The range of the Navigator makes it perfect for anyone with a custom built home theater. I was getting immediate feedback from 15 to 20 feet away and it really didn’t start to wane until I was about 30 feet away in another room. The rechargeable battery performed well during my tests and I never found myself without a charge, even after leaving it off the charger a few days in a row. I also never had a problem with the Navigator losing the pairing with the USB dongle, despite multiple bootups over the weeks.
The GlideTV software basically attempts to solve the most glaring issue, the fact that you can’t get away from the keyboard. With quick navigation buttons to the most popular media consumption sites, you can almost get away from the painfully slow on-screen keyboard. It’s much quicker to pair the Navigator with a wireless keyboard, even though it’s attempting to remove that need. If there was anything I’d like to see in the next version of the Navigator, it would be Bluetooth support and a way to label the buttons based on their current functionality (a small LCD screen perhaps). Bluetooth would be helpful for systems in which a dongle sticks out like a sore thumb or components with limited USB ports to begin with.

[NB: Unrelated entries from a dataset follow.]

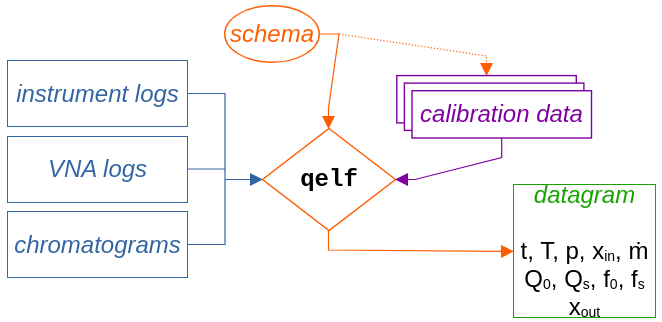
<!DOCTYPE html>
<html lang="en">
<head>
<meta charset="utf-8">
<title>Data processing flow</title>
<style>
:root {
  --input: #3465a4;
  --process: #ff5e00;
  --calibration: #8000a0;
  --output: #18a303;
  --ink: #000;
  --paper: #fff;
}
* { box-sizing: border-box; }
html, body { margin: 0; }
body { background: var(--paper); overflow: hidden; }
.diagram {
  position: relative;
  width: 662px;
  height: 322px;
  overflow: hidden;
  font: italic 24px/28px "Liberation Sans", Arial, sans-serif;
  white-space: nowrap;
}
.connectors { position: absolute; inset: 0; fill: none; stroke-width: 1.2; }
.connectors .head { stroke: none; }
.input { stroke: var(--input); }
.process { stroke: var(--process); }
.calibration { stroke: var(--calibration); }
.input .head { fill: var(--input); }
.process .head { fill: var(--process); }
.calibration .head { fill: var(--calibration); }
.shape { stroke-width: 1.4; fill: var(--paper); }

.inputs {
  position: absolute;
  left: 7px;
  top: 60px;
  width: 181px;
  display: grid;
  grid-auto-rows: 67px;
  row-gap: 8.5px;
  color: var(--input);
}
.inputs div {
  display: flex;
  align-items: center;
  justify-content: center;
  border: 1.4px solid var(--input);
}
.node {
  position: absolute;
  display: flex;
  align-items: center;
  justify-content: center;
}
.schema { left: 224px; top: 5px; width: 96px; height: 58px; color: var(--process); }
.processor {
  left: 262px; top: 128px; width: 134px; height: 103px;
  color: var(--ink);
  font: bold 24px/28px "Liberation Mono", monospace;
}
.calibration-data { left: 411px; top: 90px; width: 181px; height: 48px; color: var(--calibration); }
.datagram {
  left: 513px; top: 184px; width: 143px; height: 134px;
  flex-direction: column;
  border: 1.4px solid var(--output);
  color: var(--ink);
  font-style: normal;
}
.datagram p { margin: 0; }
.datagram .title { margin-bottom: 28px; color: var(--output); font-style: italic; }
sub { font-size: 14px; line-height: 0; vertical-align: -2px; }
</style>
</head>
<body>
<main class="diagram">
  <svg class="connectors" width="662" height="322" viewBox="0 0 662 322" aria-hidden="true">
    <g class="input">
      <path d="M187 93.5H225V179.5H251M187 169H225M187 244.5H225V179.5"/>
      <polygon class="head" points="250,173 263,179.5 250,186"/>
    </g>
    <g class="process">
      <ellipse class="shape" cx="272" cy="34" rx="47.3" ry="28.3"/>
      <polygon class="shape" points="329,128.5 395.5,179.5 329,230.5 262.5,179.5"/>
      <path d="M320 34H339L328.5 108V117"/>
      <polygon class="head" points="322,116 335,116 328.5,129"/>
      <path d="M339 34L486.5 56V64" stroke-dasharray="1.2 2"/>
      <polygon class="head" points="480,63 493,63 486.5,76"/>
      <path d="M328.5 231V250L502 251.3"/>
      <polygon class="head" points="501,245 514,251.3 501,258"/>
    </g>
    <g class="calibration">
      <rect class="shape" x="396.8" y="75.6" width="179.5" height="47.3"/>
      <rect class="shape" x="404.4" y="83.1" width="179.5" height="47.3"/>
      <rect class="shape" x="412" y="90.7" width="179.5" height="47.3"/>
      <path d="M501.7 138V157.5L415 179.5H407"/>
      <polygon class="head" points="408,173 395,179.5 408,186"/>
    </g>
  </svg>

  <section class="inputs">
    <div>instrument logs</div>
    <div>VNA logs</div>
    <div>chromatograms</div>
  </section>
  <div class="node schema">schema</div>
  <div class="node processor">qelf</div>
  <div class="node calibration-data">calibration data</div>
  <section class="node datagram">
    <p class="title">datagram</p>
    <p>t, T, p, x<sub>in</sub>, ṁ</p>
    <p>Q<sub>0</sub>, Q<sub>s</sub>, f<sub>0</sub>, f<sub>s</sub></p>
    <p>x<sub>out</sub></p>
  </section>
</main>
</body>
</html>
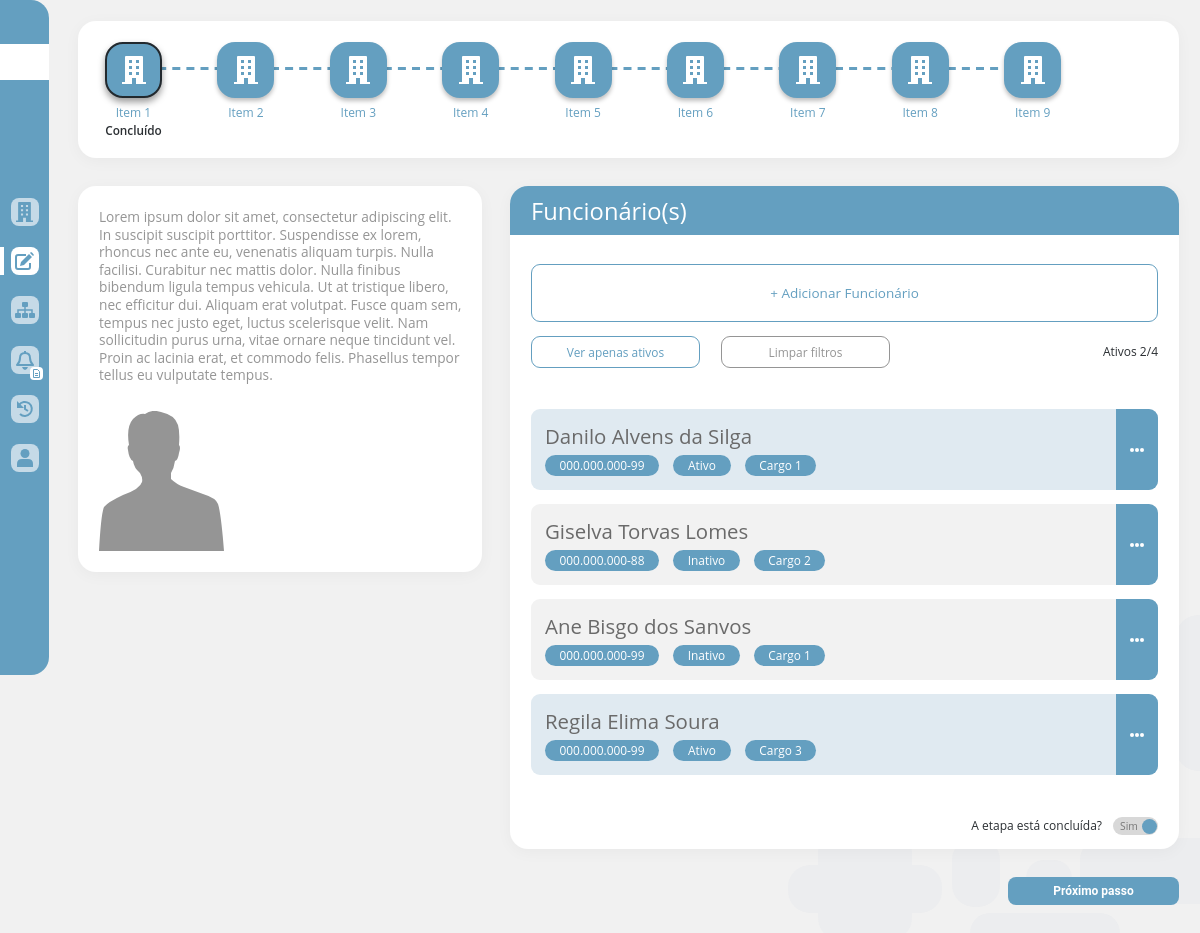
<!DOCTYPE html>
<html lang="pt-BR">
<head>
<meta charset="utf-8">
<title>Funcionário(s)</title>
<style>
:root {
  --blue: #649fc0;
  --blue-pale: #e0eaf1;
  --blue-soft: #c5dae7;
  --page: #f1f1f1;
  --blob: #ecedef;
  --grey-row: #f2f2f2;
  --grey: #959595;
  --name: #6a6a6a;
  --ink: #2b2f33;
  --white: #fff;
}
* { box-sizing: border-box; margin: 0; padding: 0; }
html, body { width: 1200px; height: 933px; overflow: hidden; }
body { position: relative; display: flex; background: var(--page); color: var(--ink); font: 12px/1.2 "Open Sans", "Noto Sans", sans-serif; white-space: nowrap; }
a { color: inherit; text-decoration: none; }
ul, ol { list-style: none; }
svg { display: block; }
.backdrop { position: absolute; left: 780px; top: 600px; fill: var(--blob); }

.sidebar { position: relative; width: 49px; height: 675px; padding-top: 44px; background: var(--blue); border-radius: 0 18px 18px 0; }
.brand-strip { height: 36px; background: var(--white); }
.menu { display: flex; flex-direction: column; align-items: center; gap: 21.2px; margin-top: 118px; }
.menu a { position: relative; display: grid; place-items: center; width: 28px; height: 28px; border-radius: 8px; background: var(--blue-soft); color: var(--blue); }
.menu .active { background: var(--white); }
.menu .active::before { content: ""; position: absolute; left: -11px; top: 0; width: 4px; height: 28px; background: var(--white); }
.badge { position: absolute; left: 19px; top: 21px; }

.main { position: relative; width: 1151px; padding: 21px 21px 0 29px; display: grid; grid-template: 137px 663px 28px / 404px 669px; gap: 28px; align-items: start; }
.card { background: var(--white); border-radius: 18px; box-shadow: 0 3px 16px #0000000a; }

.steps { position: relative; grid-column: 1 / 3; height: 137px; padding: 21px 27px; }
.step-line { position: absolute; left: 52px; top: 45px; }
.steps ol { position: relative; display: flex; gap: 55.4px; }
.steps li { width: 57px; color: var(--blue); font-size: 12px; line-height: 17.5px; font-weight: 500; text-align: center; }
.step-icon { display: grid; place-items: center; height: 56px; margin-bottom: 6px; border-radius: 18px; background: var(--blue); color: var(--white); box-shadow: 0 3px 4px #00000040; }
.current .step-icon { border: 2px solid #22292e; box-shadow: 0 4px 7px #00000066; }
.step-state { display: block; color: var(--ink); font-size: 11.8px; font-weight: 600; }

.note { height: 386px; padding: 22px 21px; color: var(--grey); font-size: 13.7px; line-height: 17.6px; }
.note svg { margin-top: 27px; }

.staff { height: 663px; overflow: hidden; }
.staff h1 { height: 49px; padding-left: 21px; background: var(--blue); color: var(--white); font-size: 23.7px; font-weight: 400; line-height: 50px; }
.staff-body { padding: 29px 21px 0; }
.button { display: grid; place-items: center; border: 1px solid var(--blue); border-radius: 9px; color: var(--blue); }
.add { height: 58px; font-size: 13.5px; }
.filters { display: flex; align-items: center; gap: 21px; margin-top: 14px; }
.filters .button { width: 169px; height: 32px; font-size: 11.9px; }
.filters .clear { border-color: var(--grey); color: var(--grey); }
.count { margin-left: auto; }
.people { display: flex; flex-direction: column; gap: 14px; margin-top: 41px; }
.person { display: flex; justify-content: space-between; height: 81px; border-radius: 9px; overflow: hidden; background: var(--grey-row); }
.person.on { background: var(--blue-pale); }
.person-info { padding: 13px 0 0 14px; }
.person h2 { color: var(--name); font-size: 20.4px; font-weight: 400; line-height: 28px; }
.tags { display: flex; gap: 14px; margin-top: 5px; }
.tags li { width: 71px; height: 21px; border-radius: 11px; background: var(--blue); color: var(--white); font-size: 11.9px; line-height: 21px; text-align: center; }
.tags .id { width: 114px; }
.tags .state { width: 67px; }
.on .tags .state { width: 58px; }
.more { display: grid; place-items: center; width: 42px; background: var(--blue); color: var(--white); }
.done { display: flex; justify-content: flex-end; align-items: center; gap: 11px; margin-top: 42px; }
.toggle { display: flex; align-items: center; justify-content: space-between; width: 45px; height: 18px; padding: 0 1px 0 7px; border-radius: 9px; background: #d8d8d8; color: #777; font-size: 10.3px; }
.toggle::after { content: ""; width: 15px; height: 15px; border-radius: 50%; background: var(--blue); }
.next { grid-column: 2; justify-self: end; width: 171px; height: 28px; border-radius: 8px; background: var(--blue); color: var(--white); font: 700 12px/28px Roboto, sans-serif; text-align: center; }
</style>
</head>
<body>
<svg width="0" height="0" style="position:absolute" aria-hidden="true">
  <defs>
    <symbol id="building" viewBox="0 0 24 28">
      <path fill="currentColor" fill-rule="evenodd" d="M4 0H20Q21 0 21 1V26H24V28H0V26H3V1Q3 0 4 0ZM7 4V7H10V4ZM14 4V7H17V4ZM7 10V13H10V10ZM14 10V13H17V10ZM7 16V19H10V16ZM14 16V19H17V16ZM10 22V28H14V22Z"/>
    </symbol>
    <symbol id="dots" viewBox="0 0 14 4">
      <g fill="currentColor"><circle cx="2" cy="2" r="2"/><circle cx="7" cy="2" r="2"/><circle cx="12" cy="2" r="2"/></g>
    </symbol>
  </defs>
</svg>

<svg class="backdrop" width="420" height="333" aria-hidden="true">
  <rect x="8" y="265" width="154" height="48" rx="22"/>
  <rect x="38" y="230" width="94" height="110" rx="22"/>
  <rect x="172" y="238" width="48" height="69" rx="22"/>
  <rect x="246" y="260" width="46" height="40" rx="18"/>
  <rect x="190" y="313" width="150" height="40" rx="20"/>
  <rect x="300" y="238" width="150" height="66" rx="22"/>
  <rect x="396" y="15" width="50" height="156" rx="22"/>
</svg>

<nav class="sidebar" aria-label="Menu">
  <div class="brand-strip"></div>
  <div class="menu">
    <a href="#" aria-label="Empresas"><svg width="17" height="20"><use href="#building"/></svg></a>
    <a href="#" class="active" aria-label="Editar">
      <svg width="20" height="18" viewBox="0 0 20 18" fill="none" stroke="currentColor" stroke-width="2"><path d="M11 3H3Q1 3 1 5V15Q1 17 3 17H13Q15 17 15 15V11"/><path fill="currentColor" stroke="none" d="M6 10L14 2L17 5L9 13L5 14ZM15 1L16 0Q17 0 19 3L18 4Z"/></svg>
    </a>
    <a href="#" aria-label="Organograma">
      <svg width="20" height="16" viewBox="0 0 20 16" fill="currentColor"><rect x="7" width="6" height="5" rx="1"/><rect y="11" width="6" height="5" rx="1"/><rect x="7" y="11" width="6" height="5" rx="1"/><rect x="14" y="11" width="6" height="5" rx="1"/><path fill="none" stroke="currentColor" stroke-width="1.5" d="M10 4V12M3 12V8H17V12"/></svg>
    </a>
    <a href="#" aria-label="Avisos">
      <svg width="18" height="20" viewBox="0 0 18 20" fill="none" stroke="currentColor" stroke-width="2"><path stroke-linejoin="round" d="M1 15Q4 12 4 8Q4 3 9 3Q14 3 14 8Q14 12 17 15ZM9 1V3"/><path fill="currentColor" stroke="none" d="M6 17H12Q11 20 9 20Q7 20 6 17Z"/></svg>
      <svg class="badge" width="13" height="13" viewBox="0 0 13 13"><rect width="13" height="13" rx="4" fill="#fff"/><path fill="none" stroke="currentColor" d="M3.5 2.5H7.5L9.5 4.5V10.5H3.5ZM5 6.5H8M5 8.5H8"/></svg>
    </a>
    <a href="#" aria-label="Histórico">
      <svg width="18" height="18" viewBox="0 0 18 18" fill="none" stroke="currentColor" stroke-width="2"><path d="M3 5A7 7 0 1 1 4 14M9 5V9L12 11"/><path fill="currentColor" stroke="none" d="M1 1V8H8Z"/></svg>
    </a>
    <a href="#" aria-label="Perfil">
      <svg width="16" height="18" viewBox="0 0 16 18" fill="currentColor"><circle cx="8" cy="4.5" r="4.5"/><path d="M0 18V15Q0 10 5 10H11Q16 10 16 15V18Z"/></svg>
    </a>
  </div>
</nav>

<main class="main">
  <section class="card steps" aria-label="Etapas">
    <svg class="step-line" width="904" height="5" aria-hidden="true"><line x1="0" y1="2.5" x2="904" y2="2.5" stroke="#649fc0" stroke-width="3" stroke-dasharray="8 6.1"/></svg>
    <ol>
      <li class="current"><span class="step-icon"><svg width="24" height="28"><use href="#building"/></svg></span>Item 1<span class="step-state">Concluído</span></li>
      <li><span class="step-icon"><svg width="24" height="28"><use href="#building"/></svg></span>Item 2</li>
      <li><span class="step-icon"><svg width="24" height="28"><use href="#building"/></svg></span>Item 3</li>
      <li><span class="step-icon"><svg width="24" height="28"><use href="#building"/></svg></span>Item 4</li>
      <li><span class="step-icon"><svg width="24" height="28"><use href="#building"/></svg></span>Item 5</li>
      <li><span class="step-icon"><svg width="24" height="28"><use href="#building"/></svg></span>Item 6</li>
      <li><span class="step-icon"><svg width="24" height="28"><use href="#building"/></svg></span>Item 7</li>
      <li><span class="step-icon"><svg width="24" height="28"><use href="#building"/></svg></span>Item 8</li>
      <li><span class="step-icon"><svg width="24" height="28"><use href="#building"/></svg></span>Item 9</li>
    </ol>
  </section>

  <section class="card note">
    <p>Lorem ipsum dolor sit amet, consectetur adipiscing elit.<br>
    In suscipit suscipit porttitor. Suspendisse ex lorem,<br>
    rhoncus nec ante eu, venenatis aliquam turpis. Nulla<br>
    facilisi. Curabitur nec mattis dolor. Nulla finibus<br>
    bibendum ligula tempus vehicula. Ut at tristique libero,<br>
    nec efficitur dui. Aliquam erat volutpat. Fusce quam sem,<br>
    tempus nec justo eget, luctus scelerisque velit. Nam<br>
    sollicitudin purus urna, vitae ornare neque tincidunt vel.<br>
    Proin ac lacinia erat, et commodo felis. Phasellus tempor<br>
    tellus eu vulputate tempus.</p>
    <svg width="125" height="140" viewBox="0 0 125 140" role="img" aria-label="Silhueta de uma pessoa">
      <path fill="#959595" d="M0 140Q2 103 5 96Q9 91 24 84Q41 78 43 71Q44 67 41 62Q35 57 34 50Q30 48 29 39Q28 35 30 34Q27 16 34 8Q40 2 46 3Q53-2 62 1Q76 4 79 14Q81 21 80 34Q82 36 80 42Q79 49 76 50Q75 57 72 62V68Q77 73 85 76L104 83Q117 87 119 93Q122 102 125 140Z"/>
    </svg>
  </section>

  <section class="card staff">
    <h1>Funcionário(s)</h1>
    <div class="staff-body">
      <a href="#" class="button add">+ Adicionar Funcionário</a>
      <div class="filters">
        <a href="#" class="button">Ver apenas ativos</a>
        <a href="#" class="button clear">Limpar filtros</a>
        <span class="count">Ativos 2/4</span>
      </div>
      <ul class="people">
        <li class="person on">
          <div class="person-info"><h2>Danilo Alvens da Silga</h2>
            <ul class="tags"><li class="id">000.000.000-99</li><li class="state">Ativo</li><li>Cargo 1</li></ul></div>
          <a href="#" class="more" aria-label="Mais opções"><svg width="14" height="4"><use href="#dots"/></svg></a>
        </li>
        <li class="person">
          <div class="person-info"><h2>Giselva Torvas Lomes</h2>
            <ul class="tags"><li class="id">000.000.000-88</li><li class="state">Inativo</li><li>Cargo 2</li></ul></div>
          <a href="#" class="more" aria-label="Mais opções"><svg width="14" height="4"><use href="#dots"/></svg></a>
        </li>
        <li class="person">
          <div class="person-info"><h2>Ane Bisgo dos Sanvos</h2>
            <ul class="tags"><li class="id">000.000.000-99</li><li class="state">Inativo</li><li>Cargo 1</li></ul></div>
          <a href="#" class="more" aria-label="Mais opções"><svg width="14" height="4"><use href="#dots"/></svg></a>
        </li>
        <li class="person on">
          <div class="person-info"><h2>Regila Elima Soura</h2>
            <ul class="tags"><li class="id">000.000.000-99</li><li class="state">Ativo</li><li>Cargo 3</li></ul></div>
          <a href="#" class="more" aria-label="Mais opções"><svg width="14" height="4"><use href="#dots"/></svg></a>
        </li>
      </ul>
      <div class="done">A etapa está concluída? <span class="toggle">Sim</span></div>
    </div>
  </section>

  <a href="#" class="next">Próximo passo</a>
</main>
</body>
</html>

For just under $100, the GlideTV Navigator can be a really attractive option for home theater PC owners that are looking to lose the keyboard / mouse setup for a sexier, more streamlined approach to the convoluted options in PC navigation. That being said, learning how to get the most out of the Navigator (and teaching the family) is much tougher than it should be. I would pick up the Navigator if you are currently unhappy with your current HTPC controls and are looking for a solid web browsing remote. Those who use a Playstation 3 for their primary Blu-ray player will likely prefer this control to the official Sony remote as well.